I work in painting, filmmaking, animation, and interactive installation. While my practice is greatly influenced by my personal journey, I have experienced a range of educational experiences, from the US, Thailand, and I am currently pursuing my MFA in Qatar. I grew up outside of Ethiopia, so visiting the country and getting a sense of the current film community there was inspiring.
My work is greatly inspired by the two cultures I come from. My mother is from Jamaica, and my father is from Ethiopia. I am inspired to tell the stories of the histories of both ancestries. I do so mainly through my films, combining folklore with real histories through animation.
This process includes meditation, ongoing research, and traveling to truly immerse myself in the world of the story I am creating. Within my painting and drawing work, I express more personal stories. I’ve used film to collectively heal, while I use painting to personally express.
Filmmaking in Ethiopia
I don’t see it as lacking but instead a place with limitless potential. This is because places like New York are full of so many artists wanting to make it to the top, in an environment of already established systems of success, making a lot of things inaccessible to most artists.
Whereas, Addis Ababa, for example, has an early developing film/art community so there is so much potential there to build and innovate. I hope I can be a part of building it with our community in the future.
Yene Fikir Ethiopia
Yene Fikir Ethiopia is set during the time of the Derg. It follows the journey of a young girl seeing her world change before her eyes, and navigating her way through this chaotic world. She is divinely guided on her journey, and in the process evolves from the power she learns that lives within her. It screened in Addis Ababa, January 2020 at Alliance Ethio Francaise. After its international festival run, it will eventually be released online. My previous film, The Water Will Carry Us Home is set during the time of the transatlantic slave trade when enslaved Africans were thrown off ships in the Atlantic ocean. I combine this true history with West African folklore, bringing the presence of mermaid deities in the story who save the souls of the dying and transform them into mermaids that live on in the waters.
My films are not meant to be of Black people being victimized like we usually see on screen, but instead films that reclaim our history and forgotten collective power. Ultimately, they are also meant to open the doors of healing within us.
Stop Motion Animation
I love stop motion animation because it is most enjoyable to me as a painter, and is in a sense a dying art in a digital age. I often unveil my animations in film in a storybook-like manner. My art style is something that has been evolving through my entire life and still is. I chose to be an artist when I was a child and have been naturally developing my unique mark since then. Since I was a child I was always looking at art from Ancient African and Asian history, and that also came out in my style. I’d say by high school, people could look at a piece of mine without a name and say yeah, that’s Tesfaye’s.
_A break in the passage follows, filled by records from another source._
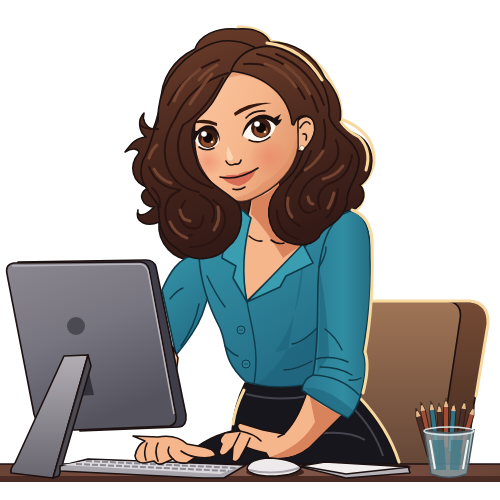
<!DOCTYPE html>
<html lang="en">
<head>
<meta charset="utf-8">
<title>Woman at her desk</title>
<style>
:root{--paper:#fff;--ink:#1c1110;--skin:#f6b68c;--skin-shade:#d9835c;--teal-line:#0f3a4a;--teal-dark:#1d6178;--hair-dark:#2a1411;--hair-mid:#4a281e;--hair-light:#86513a;--glow:#f7d9a0;--skirt:#17161c;--desk:#6d4636}
html,body{margin:0;background:var(--paper);overflow:hidden}
svg{display:block;width:500px;height:500px}
.line{fill:none;stroke:var(--ink);stroke-width:1.6;stroke-linecap:round;stroke-linejoin:round}
.outlined{stroke:var(--ink);stroke-width:1.6;stroke-linejoin:round}
.cloth{stroke:var(--teal-line);stroke-width:1.6;stroke-linejoin:round}
.fold{fill:none;stroke:var(--teal-line);stroke-width:1.4;stroke-linecap:round}
.shade{fill:var(--skin-shade)}
.teal-shade{fill:var(--teal-dark);opacity:.55}
.strand{fill:none;stroke:var(--hair-dark);stroke-width:2;stroke-linecap:round}
.shine{fill:none;stroke:var(--hair-light);stroke-width:3;stroke-linecap:round;opacity:.75}
.rim{fill:none;stroke:var(--glow);stroke-width:3;stroke-linecap:round;stroke-linejoin:round}
</style>
</head>
<body>
<svg viewBox="0 0 500 500" role="img" aria-label="Illustration of a woman with wavy brown hair working at a computer">
<defs>
<linearGradient id="chair" x1="0" y1="0" x2="0" y2="1"><stop offset="0" stop-color="#a07556"/><stop offset="1" stop-color="#644637"/></linearGradient>
<linearGradient id="chair-side" x1="0" y1="0" x2="0" y2="1"><stop offset="0" stop-color="#754b35"/><stop offset="1" stop-color="#42291f"/></linearGradient>
<linearGradient id="screen" x1="0" y1="0" x2=".4" y2="1"><stop offset="0" stop-color="#8b8791"/><stop offset=".5" stop-color="#77757f"/><stop offset="1" stop-color="#55535e"/></linearGradient>
<linearGradient id="stand" x1="0" y1="0" x2="0" y2="1"><stop offset="0" stop-color="#b3aeb4"/><stop offset="1" stop-color="#68656f"/></linearGradient>
<linearGradient id="blouse" x1="0" y1="0" x2=".5" y2="1"><stop offset="0" stop-color="#3596a9"/><stop offset="1" stop-color="#236c85"/></linearGradient>
<linearGradient id="sleeve" x1="0" y1="0" x2="1" y2="0"><stop offset="0" stop-color="#28778f"/><stop offset=".6" stop-color="#318da2"/><stop offset="1" stop-color="#266e85"/></linearGradient>
<linearGradient id="hair" x1="0" y1="0" x2=".2" y2="1"><stop offset="0" stop-color="#6b3d2a"/><stop offset=".5" stop-color="#4a281e"/><stop offset="1" stop-color="#341a16"/></linearGradient>
<linearGradient id="face" x1="0" y1="0" x2="1" y2=".5"><stop offset="0" stop-color="#fac6a0"/><stop offset=".6" stop-color="#f6b68c"/><stop offset="1" stop-color="#e59b70"/></linearGradient>
<linearGradient id="desk" x1="0" y1="0" x2="1" y2="0"><stop offset="0" stop-color="#6a4337"/><stop offset=".5" stop-color="#85584a"/><stop offset="1" stop-color="#6a4337"/></linearGradient>
<radialGradient id="blush"><stop offset="0" stop-color="#ea7f62" stop-opacity=".55"/><stop offset="1" stop-color="#ea7f62" stop-opacity="0"/></radialGradient>
<g id="iris"><circle r="10" fill="#3a1d14"/><ellipse cy="3" rx="7" ry="6" fill="#8b4c2b"/><circle r="5" fill="#120909"/><circle cx="-4" cy="-4" r="2.8" fill="#fff"/><circle cx="4" cy="4" r="1.3" fill="#f2d2b5"/></g>
<g id="button"><circle r="4" fill="#2c7d94" stroke="#0f3a4a"/><circle cx="-1" r=".7" fill="#0f3a4a"/><circle cx="1" r=".7" fill="#0f3a4a"/></g>
<g id="pencil"><path d="M-2.5 50V9L0 0 2.5 9V50Z" stroke="#2b1a15" stroke-width=".8"/><path d="M-2.3 9L0 0 2.3 9Z" fill="#e6bb8c"/><path d="M-.9 3.500L0 0 .9 3.500Z" fill="#2b1a15"/></g>
</defs>

<g id="office-chair">
<path class="outlined" fill="url(#chair-side)" d="M440 302H470Q489 303 488 325L474 404 466 466H410Z"/>
<path class="outlined" fill="url(#chair)" d="M350 301H446Q463 302 460 320L438 466H350Z"/>
<path class="rim" d="M371 301H470Q489 303 488 324L476 396" stroke-width="2"/>
</g>

<g id="desk-top">
<path fill="url(#desk)" d="M0 464H500V480L470 482H0Z"/>
<path fill="#4a2c25" d="M0 476H500V482H0Z"/>
<path class="line" d="M0 464H500"/>
</g>

<g id="hair-back">
<path class="rim" d="M238 27Q262 27 271 41Q313 48 331 82Q343 101 341 119Q376 132 374 163Q370 180 361 185Q369 205 350 213" stroke-width="6"/>
<path class="outlined" fill="url(#hair)" d="M237 29C216 27 199 36 195 49C174 59 160 79 161 104C157 115 157 121 153 129C145 127 142 119 144 113C137 120 139 132 146 137C134 138 130 146 125 152C133 147 139 149 139 153C128 166 132 183 149 188C136 192 142 207 154 207C145 217 136 217 138 210C134 223 148 227 159 222C157 243 174 262 196 260C221 264 239 250 241 228L268 225C269 243 285 258 307 258C323 256 328 247 325 242C340 237 333 229 336 226C354 225 350 213 345 211C364 210 368 193 360 185C375 176 377 147 359 136C351 131 344 131 340 122C343 103 334 88 325 78C314 54 294 42 270 42C263 30 249 28 237 29Z"/>
</g>

<g id="far-arm">
<path class="cloth" fill="url(#blouse)" d="M198 254C178 257 169 274 162 290L176 355C186 343 196 330 202 315L217 270Z"/>
<path class="fold" d="M181 346Q195 326 199 304M170 299Q177 290 183 288"/>
<path class="outlined" fill="var(--skin)" d="M173 347L178 358 176 374Z"/>
</g>

<g id="skirt">
<path class="outlined" fill="var(--skirt)" d="M245 383Q278 391 312 383L357 397Q386 427 398 464H178Q201 438 232 431Q234 405 245 383Z"/>
<path d="M246 394Q278 402 308 396M350 405Q374 428 383 456M318 434Q347 430 365 440" fill="none" stroke="#44424d" stroke-width="2"/>
<path class="rim" d="M361 399Q388 428 399 462M244 390Q235 408 233 424" stroke-width="1.5"/>
</g>

<g id="neck">
<path class="outlined" fill="var(--skin)" d="M252 190C250 210 248 220 238 237L245 303 287 262 302 245Q280 235 279 180Z"/>
<path class="shade" d="M252 199Q272 195 279 180Q279 228 300 246L283 258Q266 229 251 214Z"/>
<path class="line" d="M249 236Q256 242 262 241M271 240Q278 245 284 243" stroke="#a95c3d" stroke-width="1"/>
</g>

<g id="blouse-body">
<path class="cloth" fill="url(#blouse)" d="M239 221L199 257C201 286 210 309 220 328C228 347 222 360 246 382Q278 391 312 383C316 362 323 343 327 325L350 211Q327 217 304 248L247 302C241 276 238 250 246 216Z"/>
<path class="teal-shade" d="M304 253Q302 315 275 352Q296 350 320 327L312 383Q282 389 257 384Q275 370 288 349Q297 300 304 253Z"/>
<path class="cloth" fill="#3a9db0" d="M242 210Q225 232 222 258L236 266 233 278 247 302Q239 262 251 218Z"/>
<path class="cloth" fill="#3a9db0" d="M303 244L247 302 280 287 286 276 313 263Z"/>
<path class="fold" d="M247 302C251 326 260 350 254 384M207 276Q216 295 225 307M321 324Q303 343 292 344M225 346Q233 355 238 356M312 361Q296 370 284 370"/>
<use href="#button" x="241" y="330"/><use href="#button" x="246" y="364"/>
</g>

<g id="near-arm">
<path class="outlined" fill="var(--skin)" d="M308 389C302 407 296 422 284 434L263 430 240 423Q235 425 240 431L225 433Q217 441 222 444L219 452Q221 458 227 453L233 447 232 460Q236 464 240 458L246 447Q252 450 266 453L269 458Q294 461 309 447L346 411Z"/>
<path class="shade" d="M309 393Q321 411 345 411L309 447Q293 460 270 457Q302 446 315 422Z"/>
<path class="line" d="M240 431Q255 434 261 441M233 447L240 433M246 447L250 438M284 434L278 437"/>
<path class="cloth" fill="url(#sleeve)" d="M350 211C367 213 371 233 370 258C372 290 368 320 363 352C368 366 364 381 361 394Q357 410 348 418Q321 404 302 390Q303 379 313 375C320 340 316 301 319 267C323 239 331 217 350 211Z"/>
<path class="teal-shade" d="M319 267Q327 304 329 356L317 374Q321 320 319 267ZM304 388Q325 385 354 411L348 418Q321 405 304 388Z"/>
<path class="fold" d="M313 375Q341 376 359 395M316 359Q332 355 348 362M320 367Q339 367 352 375M319 267Q326 256 326 247M325 329Q336 337 342 350M349 380Q356 381 361 378"/>
<path class="rim" d="M352 210Q370 216 372 240Q374 302 365 352Q370 366 363 393" stroke-width="2"/>
</g>

<g id="face">
<path class="outlined" fill="var(--skin)" d="M294 126C301 112 316 114 315 129C314 143 307 151 298 151Z"/>
<path class="line" d="M300 128Q306 118 310 124M303 134Q308 133 306 140" stroke="#a95c3d"/>
<circle cx="302" cy="148" r="2.500" fill="#fff4df" stroke="#8d6b57" stroke-width=".7"/>
<path class="outlined" fill="url(#face)" d="M225 70C201 91 191 116 195 147C197 169 213 187 227 197Q240 205 252 199C278 188 295 169 298 147L298 112Q288 80 254 70Z"/>
<path class="shade" opacity=".55" d="M226 71Q204 92 196 122Q212 109 222 79L241 75Q276 80 297 122L298 112Q288 80 254 70Z"/>
<path class="shade" opacity=".4" d="M298 130Q294 165 263 183Q249 197 230 198Q240 205 252 199C278 188 295 169 298 147Z"/>
<circle cx="208" cy="162" r="15" fill="url(#blush)"/><circle cx="269" cy="157" r="20" fill="url(#blush)"/>
<g id="eyes">
<path fill="#fff8f1" d="M195 140Q199 127 211 128Q218 131 219 142Q214 150 204 149Q198 147 195 140Z"/>
<path fill="#fff8f1" d="M243 136Q247 119 261 116Q273 117 276 125Q273 138 261 141Q250 142 243 136Z"/>
<use href="#iris" x="208" y="138"/><use href="#iris" x="261" y="128"/>
<path fill="var(--ink)" d="M220 142Q217 130 209 129Q199 129 195 141L191 138 195 134 191 130 197 131Q204 123 213 126Q220 131 220 142ZM242 137Q244 120 259 115Q267 113 274 118L281 114 278 120 282 119Q280 124 276 126Q270 118 260 119Q248 123 242 137Z"/>
<path class="line" d="M199 147Q206 152 214 148M249 140Q260 145 270 137M246 118Q253 110 265 111" stroke-width="1"/>
</g>
<path fill="#35190f" d="M234 113Q249 101 272 103Q253 105 235 116ZM190 124Q202 116 217 123L217 126Q203 121 190 124Z"/>
<path class="line" d="M226 161Q229 167 235 164Q240 165 241 160" stroke="#a8543a"/>
<path fill="#fbd5b4" d="M228 146Q225 155 228 160Q233 162 233 157Z"/>
<path fill="#d96c57" d="M221 177Q230 174 237 175Q243 171 256 170Q252 182 239 186Q229 185 221 177Z"/>
<path class="line" d="M220 177Q238 181 258 168" stroke="#7d3026"/>
<path class="line" d="M233 189Q239 191 245 187" stroke="#c5764f" stroke-width="1"/>
</g>

<g id="hair-front">
<path class="outlined" fill="url(#hair)" d="M231 72C219 87 215 105 200 116C189 126 191 145 196 158C201 182 224 189 238 203C245 217 241 236 229 246C216 262 190 263 176 248C156 235 160 215 158 205C149 191 136 181 143 160C151 147 151 136 158 121C157 90 174 61 206 46Q229 35 254 47Q271 57 276 73Q253 64 231 72Z"/>
<path class="outlined" fill="url(#hair)" d="M231 71C240 48 266 40 288 52C317 66 331 91 329 116C334 133 355 138 359 158C360 177 345 188 347 204C339 227 323 225 319 237C308 250 282 246 273 230C262 207 273 190 289 177C301 167 299 153 308 145C319 131 316 114 302 116C292 119 296 128 292 124C289 96 266 75 231 71Z"/>
<g id="hair-strands">
<path class="strand" d="M228 73Q190 84 175 119Q160 142 167 166Q175 188 199 192M223 78Q205 112 183 125Q174 144 181 163Q188 180 213 188M219 60Q184 72 168 105M149 167Q157 188 181 190Q162 197 166 219Q172 241 192 235M185 201Q174 217 187 227Q203 233 203 216M213 200Q231 212 222 231Q213 247 190 247M200 195Q220 204 212 222M158 129Q146 130 140 125M152 188Q161 195 160 207"/>
<path class="strand" d="M244 64Q286 61 305 99M257 54Q304 64 318 112M276 54Q311 68 324 105M324 120Q329 148 314 162Q293 176 286 195Q282 218 300 226M336 140Q344 160 325 172Q302 180 299 202Q303 218 316 210M352 155Q349 178 328 184Q314 193 320 209M338 189Q335 211 326 218M277 210Q277 234 299 239M311 151Q307 165 295 178"/>
</g>
<g id="hair-shine">
<path class="shine" d="M200 69Q181 82 174 101M212 74Q199 90 190 104M217 65Q204 73 199 80M265 64Q286 71 296 87M285 65Q302 77 310 94M154 169Q160 180 171 183M180 210Q181 220 190 221M218 207Q221 220 214 230M170 222Q175 234 187 238M323 151Q316 163 305 170M343 166Q336 176 323 179M288 198Q286 210 292 217M308 197Q309 204 313 204M334 193Q331 204 328 208M149 158Q152 149 157 145"/>
</g>
<path class="rim" d="M267 43Q302 47 322 80M341 122Q347 131 359 137Q372 150 366 170" stroke-width="2"/>
</g>

<g id="computer">
<path class="outlined" fill="#3f3e48" d="M18 262L146 260Q154 260 156 267L186 415Q187 426 179 427L80 431Z"/>
<path class="outlined" fill="url(#screen)" d="M14 263L140 262Q147 262 149 269L176 416Q177 425 169 426L74 430 42 424Q36 422 34 414L7 274Q5 264 14 263Z"/>
<path d="M12 266L140 264Q146 265 148 271L174 414" fill="none" stroke="#b9b4bb" stroke-width="1.500"/>
<circle cx="76" cy="326" r="9" fill="#4b4952"/>
<path fill="#34333c" d="M85 355L94 395 75 396Z"/>
<path class="outlined" fill="url(#stand)" d="M64 356L88 355 53 478 11 473Q10 468 15 463Z"/>
<path class="outlined" fill="#4b4952" d="M88 355L91 366 59 476 53 478Z"/>
</g>

<g id="keyboard">
<path class="outlined" fill="#a9a5ac" d="M60 466L88 459 246 465 224 478H203L60 471Z"/>
<path fill="#dcd8dc" d="M62 465L90 460 241 466 220 474Z"/>
<path d="M76 464L229 471M86 461L236 468" fill="none" stroke="#8d8992" stroke-width="2" stroke-dasharray="6 2"/>
</g>

<g id="typing-hand">
<path class="outlined" fill="var(--skin)" d="M133 436L158 437Q176 434 187 444L203 447Q217 450 215 456Q208 459 196 457L187 463Q177 464 173 459L164 463Q158 466 154 461L144 463Q136 463 135 456Q137 445 145 441Z"/>
<path class="line" d="M147 443Q143 452 146 460M158 443Q154 451 158 461M169 447Q166 453 173 459M181 451Q188 456 196 457" stroke-width="1.200"/>
</g>

<g id="mouse">
<ellipse cx="275" cy="472" rx="29" ry="6" fill="#3c241f"/>
<path class="outlined" fill="#eeeaec" d="M247 469Q248 459 270 458Q296 460 301 468Q296 475 276 476Q252 477 247 469Z"/>
<path d="M249 470Q274 476 299 468" fill="none" stroke="#aaa4ac" stroke-width="2"/>
</g>

<g id="notebook">
<path class="outlined" fill="#b6b1b6" d="M301 467L408 466 410 473 346 478Z"/>
<path class="outlined" fill="#f3efee" d="M301 466L325 462 410 467 346 474Z"/>
</g>

<g id="pencil-cup">
<g fill="#a24b35"><use href="#pencil" transform="translate(421 402) rotate(-12)"/><use href="#pencil" transform="translate(446 398)"/><use href="#pencil" transform="translate(474 406) rotate(16)"/></g>
<g fill="#2c7486"><use href="#pencil" transform="translate(431 401) rotate(-7)"/><use href="#pencil" transform="translate(454 402) rotate(4)"/></g>
<g fill="#4a2f29"><use href="#pencil" transform="translate(439 403) rotate(-3)"/><use href="#pencil" transform="translate(465 400) rotate(9)"/><use href="#pencil" transform="translate(416 408) rotate(-16)"/></g>
<path fill="#8aa9b1" fill-opacity=".72" stroke="#46545c" stroke-width="1.500" d="M424 430Q449 436 474 430L467 474Q449 481 431 474Z"/>
<path fill="#3b7887" opacity=".7" d="M433 440H444L446 470H436ZM451 440H463L459 470H450Z"/>
<ellipse cx="449" cy="431" rx="25" ry="4" fill="none" stroke="#d8e4e6" stroke-width="1.500"/>
<path d="M430 440L435 469M468 440L463 469" stroke="#eef5f5" stroke-width="2"/>
</g>
</svg>
</body>
</html>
My challenges in Ethiopia range from not being accepted, judged, and misunderstood. Many Ethiopian people are very conservative, perhaps it is interwoven with our stronghold on our religion. I once painted a mural in Addis Ababa and it was quickly painted over because it was ” Buda, Illuminati, and not of our culture or religion”. People have also told me I am “not Ethiopian at all” because of the unique way I choose to dress. I’ve had to overcome my resentments around this and try to express it in the best way I can. It is something to be handled with wisdom and not emotions. Here we see a complex relationship between being an artist and the Ethiopian identity. After the mural was painted over I spent a few hours in deep sadness and contemplation of who I was as an Ethiopian making art here. I wondered if I was accepted by my family. I listened to the difficult experiences of other artists in the community.
What I am learning right now is it is not necessarily our job to look at this world and try to find our place in it and get offended that there isn’t one. It is our job as artists, creatives, and designers to create a place for ourselves in society. The way we create it can also trigger new behaviors towards art and artists in Ethiopia.
Words of Encouragement
Don’t limit yourself. Strive to find deeper meanings and reflections of your soul within your work. Research the topics, time periods, forms that excite you and see what dots you connect. Don’t allow doom and gloom surroundings to define who you are, what you are made of, and where you are going. Recharge your power when you need to.
COVID-19 and Creatives
I am the type of person where the world could be collapsing and I will still see a faint light at the end of the tunnel. This did not ruin us and we are only at the beginning of our creative greatness. This will pass and only make us stronger. I am excited to see when the pandemic passes, what beauty and power the creative spirit will explode into saying.
Spirited Away by Hayao Miyazaki. I’m an animator, so of course! However, this has been my favorite film since I was a child. It’s out there in the world, symbolism and metaphorical storytelling is so beautiful. Miyazaki is one of the greatest animators of our time.
Facebook: @Gabrielle Frewayni Tesfaye